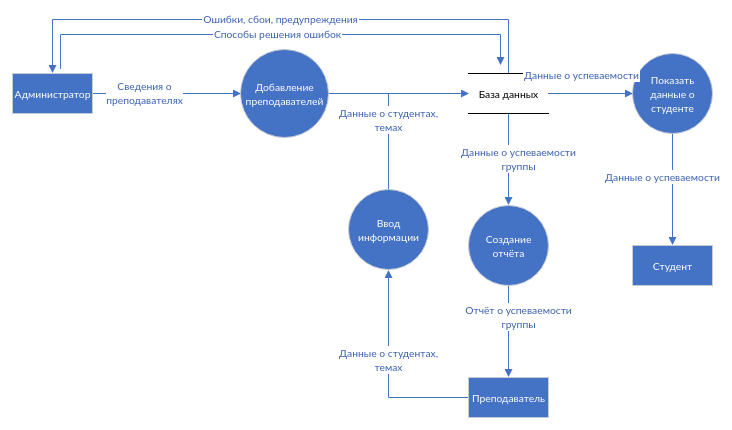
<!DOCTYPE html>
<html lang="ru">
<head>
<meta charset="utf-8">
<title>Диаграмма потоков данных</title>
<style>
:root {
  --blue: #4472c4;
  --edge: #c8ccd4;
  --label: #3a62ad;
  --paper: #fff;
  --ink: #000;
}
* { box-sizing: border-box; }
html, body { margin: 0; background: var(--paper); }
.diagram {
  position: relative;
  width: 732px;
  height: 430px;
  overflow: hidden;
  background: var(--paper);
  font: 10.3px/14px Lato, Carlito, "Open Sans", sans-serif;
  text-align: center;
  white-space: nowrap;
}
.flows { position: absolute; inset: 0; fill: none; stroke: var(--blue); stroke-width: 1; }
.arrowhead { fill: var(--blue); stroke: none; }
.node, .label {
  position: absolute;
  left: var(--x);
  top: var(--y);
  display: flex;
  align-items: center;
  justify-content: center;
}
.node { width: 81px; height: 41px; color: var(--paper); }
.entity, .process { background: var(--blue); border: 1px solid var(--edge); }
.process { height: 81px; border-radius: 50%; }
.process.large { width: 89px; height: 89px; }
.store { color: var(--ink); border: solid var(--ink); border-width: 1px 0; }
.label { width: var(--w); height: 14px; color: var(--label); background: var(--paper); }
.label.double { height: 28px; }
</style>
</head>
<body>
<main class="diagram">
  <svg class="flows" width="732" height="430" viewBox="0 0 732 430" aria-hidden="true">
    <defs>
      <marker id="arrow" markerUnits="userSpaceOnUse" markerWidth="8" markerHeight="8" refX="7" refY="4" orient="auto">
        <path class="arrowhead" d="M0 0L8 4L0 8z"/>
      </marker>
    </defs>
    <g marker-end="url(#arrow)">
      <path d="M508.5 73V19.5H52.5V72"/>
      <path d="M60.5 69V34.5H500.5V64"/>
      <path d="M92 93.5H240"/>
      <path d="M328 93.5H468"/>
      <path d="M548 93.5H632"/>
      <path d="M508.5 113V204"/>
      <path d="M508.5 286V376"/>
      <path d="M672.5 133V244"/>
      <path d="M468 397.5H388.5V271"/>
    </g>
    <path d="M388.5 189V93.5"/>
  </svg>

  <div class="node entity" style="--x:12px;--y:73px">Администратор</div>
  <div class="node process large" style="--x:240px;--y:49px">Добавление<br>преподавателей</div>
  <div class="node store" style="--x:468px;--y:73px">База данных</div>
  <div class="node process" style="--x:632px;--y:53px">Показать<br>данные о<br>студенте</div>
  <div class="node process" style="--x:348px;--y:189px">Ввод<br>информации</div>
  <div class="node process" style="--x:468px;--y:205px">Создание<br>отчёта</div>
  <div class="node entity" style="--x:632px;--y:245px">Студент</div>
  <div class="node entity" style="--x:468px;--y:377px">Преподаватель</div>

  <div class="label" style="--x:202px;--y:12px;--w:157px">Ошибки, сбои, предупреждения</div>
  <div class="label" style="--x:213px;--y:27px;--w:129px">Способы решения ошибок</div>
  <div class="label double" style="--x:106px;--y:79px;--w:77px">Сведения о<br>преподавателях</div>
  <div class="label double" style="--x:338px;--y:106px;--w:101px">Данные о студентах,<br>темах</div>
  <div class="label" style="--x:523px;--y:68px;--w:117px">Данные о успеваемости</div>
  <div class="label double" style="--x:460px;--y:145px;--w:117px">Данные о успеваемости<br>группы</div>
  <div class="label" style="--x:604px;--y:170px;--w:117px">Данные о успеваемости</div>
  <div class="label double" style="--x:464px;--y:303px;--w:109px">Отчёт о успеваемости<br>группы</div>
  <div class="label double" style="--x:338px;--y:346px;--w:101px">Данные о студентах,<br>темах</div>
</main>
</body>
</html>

**WHAT YOU ARE ASKED TO DO:** Please state how many lines of the listing contain the string "path". Give only that number.

**REPLY:** 11